(Pictures paired with source code)
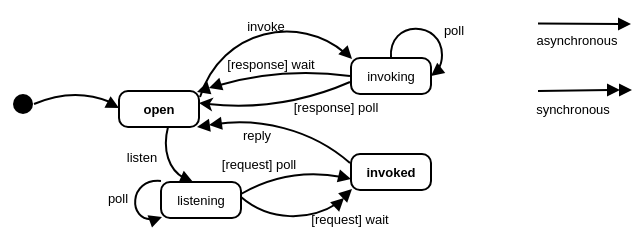
<!DOCTYPE html>
<html lang="en">
<head>
<meta charset="utf-8">
<title>Channel state diagram</title>
<style>
:root { --ink: #000; --paper: #fff; }
* { box-sizing: border-box; }
html, body { margin: 0; background: var(--paper); }
.diagram {
  position: relative; width: 644px; height: 244px; overflow: hidden;
  background: var(--paper); color: var(--ink);
  font: 13px/16px "Liberation Sans", Arial, sans-serif;
}
.edges { position: absolute; inset: 0; display: block; }
.wires { fill: none; stroke: var(--ink); stroke-width: 2; }
.heads { fill: var(--ink); }
.state {
  position: absolute; left: var(--x); top: var(--y); width: 82px; height: 38px;
  display: flex; align-items: center; justify-content: center; padding-top: 2px;
  border: 2px solid var(--ink); border-radius: 10px; background: var(--paper);
}
.main { font-weight: bold; }
.label {
  position: absolute; left: var(--x); top: var(--y);
  transform: translate(-50%, -50%); white-space: nowrap;
}
</style>
</head>
<body>
<main class="diagram">
  <div class="state main" style="--x:118px;--y:90px">open</div>
  <div class="state" style="--x:350px;--y:57px">invoking</div>
  <div class="state main" style="--x:350px;--y:153px">invoked</div>
  <div class="state" style="--x:160px;--y:181px">listening</div>

  <svg class="edges" width="644" height="244" viewBox="0 0 644 244" aria-hidden="true">
    <defs>
      <path id="head" d="M0 0L-13 -6.5V6.5Z"/>
      <path id="notched-head" d="M0 0L-14 -7L-10.5 0L-14 7Z"/>
    </defs>
    <circle class="start" cx="23" cy="104" r="10"/>
    <g class="wires">
      <path d="M34 104Q74 87 110 102"/>
      <path d="M200 97C222 28 300 14 345 53"/>
      <path d="M350 76Q280 67 216 86"/>
      <path d="M350 82Q281 112 208 104"/>
      <path d="M391 58C388 19 442 20 442 55Q442 64 438 69"/>
      <path d="M350 163C310 128 258 118 216 124"/>
      <path d="M168 127C162 150 169 170 184 178"/>
      <path d="M161 181C128 178 128 222 153 219"/>
      <path d="M241 194Q288 167 342 177"/>
      <path d="M241 197C270 222 310 221 338 203"/>
      <path d="M538 23.5L620 24"/>
      <path d="M538 91L610 90"/>
    </g>
    <g class="heads">
      <use href="#head" transform="translate(119 108) rotate(28)"/>
      <use href="#head" transform="translate(352 59) rotate(46)"/>
      <use href="#head" transform="translate(209 88) rotate(162)"/>
      <use href="#head" transform="translate(197 92) rotate(162)"/>
      <use href="#notched-head" transform="translate(199 103) rotate(186)"/>
      <use href="#head" transform="translate(431 76) rotate(142)"/>
      <use href="#head" transform="translate(209 125) rotate(172)"/>
      <use href="#head" transform="translate(197 127) rotate(172)"/>
      <use href="#head" transform="translate(193 182) rotate(24)"/>
      <use href="#head" transform="translate(162 217) rotate(-20)"/>
      <use href="#head" transform="translate(351 179) rotate(14)"/>
      <use href="#head" transform="translate(344 198) rotate(-44)"/>
      <use href="#head" transform="translate(352 189) rotate(-44)"/>
      <use href="#head" x="631" y="24"/>
      <use href="#head" x="620" y="90"/>
      <use href="#head" x="632" y="90"/>
    </g>
  </svg>

  <span class="label" style="--x:266px;--y:27px">invoke</span>
  <span class="label" style="--x:271px;--y:65px">[response] wait</span>
  <span class="label" style="--x:336px;--y:108px">[response] poll</span>
  <span class="label" style="--x:454px;--y:31px">poll</span>
  <span class="label" style="--x:257px;--y:136px">reply</span>
  <span class="label" style="--x:142px;--y:158px">listen</span>
  <span class="label" style="--x:118px;--y:199px">poll</span>
  <span class="label" style="--x:259px;--y:165px">[request] poll</span>
  <span class="label" style="--x:350px;--y:220px">[request] wait</span>
  <span class="label" style="--x:577px;--y:41px">asynchronous</span>
  <span class="label" style="--x:573px;--y:110px">synchronous</span>
</main>
</body>
</html>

**Your objective**
Copy out all the entries precisely. No images.

**Result**
<!DOCTYPE html>
<html lang="en">
<head>
<meta charset="utf-8">
<title>Channel state diagram</title>
<style>
:root { --ink: #000; --paper: #fff; }
* { box-sizing: border-box; }
html, body { margin: 0; background: var(--paper); }
.diagram {
  position: relative; width: 644px; height: 244px; overflow: hidden;
  background: var(--paper); color: var(--ink);
  font: 13px/16px "Liberation Sans", Arial, sans-serif;
}
.edges { position: absolute; inset: 0; display: block; }
.wires { fill: none; stroke: var(--ink); stroke-width: 2; }
.heads { fill: var(--ink); }
.state {
  position: absolute; left: var(--x); top: var(--y); width: 82px; height: 38px;
  display: flex; align-items: center; justify-content: center; padding-top: 2px;
  border: 2px solid var(--ink); border-radius: 10px; background: var(--paper);
}
.main { font-weight: bold; }
.label {
  position: absolute; left: var(--x); top: var(--y);
  transform: translate(-50%, -50%); white-space: nowrap;
}
</style>
</head>
<body>
<main class="diagram">
  <div class="state main" style="--x:118px;--y:90px">open</div>
  <div class="state" style="--x:350px;--y:57px">invoking</div>
  <div class="state main" style="--x:350px;--y:153px">invoked</div>
  <div class="state" style="--x:160px;--y:181px">listening</div>

  <svg class="edges" width="644" height="244" viewBox="0 0 644 244" aria-hidden="true">
    <defs>
      <path id="head" d="M0 0L-13 -6.5V6.5Z"/>
      <path id="notched-head" d="M0 0L-14 -7L-10.5 0L-14 7Z"/>
    </defs>
    <circle class="start" cx="23" cy="104" r="10"/>
    <g class="wires">
      <path d="M34 104Q74 87 110 102"/>
      <path d="M200 97C222 28 300 14 345 53"/>
      <path d="M350 76Q280 67 216 86"/>
      <path d="M350 82Q281 112 208 104"/>
      <path d="M391 58C388 19 442 20 442 55Q442 64 438 69"/>
      <path d="M350 163C310 128 258 118 216 124"/>
      <path d="M168 127C162 150 169 170 184 178"/>
      <path d="M161 181C128 178 128 222 153 219"/>
      <path d="M241 194Q288 167 342 177"/>
      <path d="M241 197C270 222 310 221 338 203"/>
      <path d="M538 23.5L620 24"/>
      <path d="M538 91L610 90"/>
    </g>
    <g class="heads">
      <use href="#head" transform="translate(119 108) rotate(28)"/>
      <use href="#head" transform="translate(352 59) rotate(46)"/>
      <use href="#head" transform="translate(209 88) rotate(162)"/>
      <use href="#head" transform="translate(197 92) rotate(162)"/>
      <use href="#notched-head" transform="translate(199 103) rotate(186)"/>
      <use href="#head" transform="translate(431 76) rotate(142)"/>
      <use href="#head" transform="translate(209 125) rotate(172)"/>
      <use href="#head" transform="translate(197 127) rotate(172)"/>
      <use href="#head" transform="translate(193 182) rotate(24)"/>
      <use href="#head" transform="translate(162 217) rotate(-20)"/>
      <use href="#head" transform="translate(351 179) rotate(14)"/>
      <use href="#head" transform="translate(344 198) rotate(-44)"/>
      <use href="#head" transform="translate(352 189) rotate(-44)"/>
      <use href="#head" x="631" y="24"/>
      <use href="#head" x="620" y="90"/>
      <use href="#head" x="632" y="90"/>
    </g>
  </svg>

  <span class="label" style="--x:266px;--y:27px">invoke</span>
  <span class="label" style="--x:271px;--y:65px">[response] wait</span>
  <span class="label" style="--x:336px;--y:108px">[response] poll</span>
  <span class="label" style="--x:454px;--y:31px">poll</span>
  <span class="label" style="--x:257px;--y:136px">reply</span>
  <span class="label" style="--x:142px;--y:158px">listen</span>
  <span class="label" style="--x:118px;--y:199px">poll</span>
  <span class="label" style="--x:259px;--y:165px">[request] poll</span>
  <span class="label" style="--x:350px;--y:220px">[request] wait</span>
  <span class="label" style="--x:577px;--y:41px">asynchronous</span>
  <span class="label" style="--x:573px;--y:110px">synchronous</span>
</main>
</body>
</html>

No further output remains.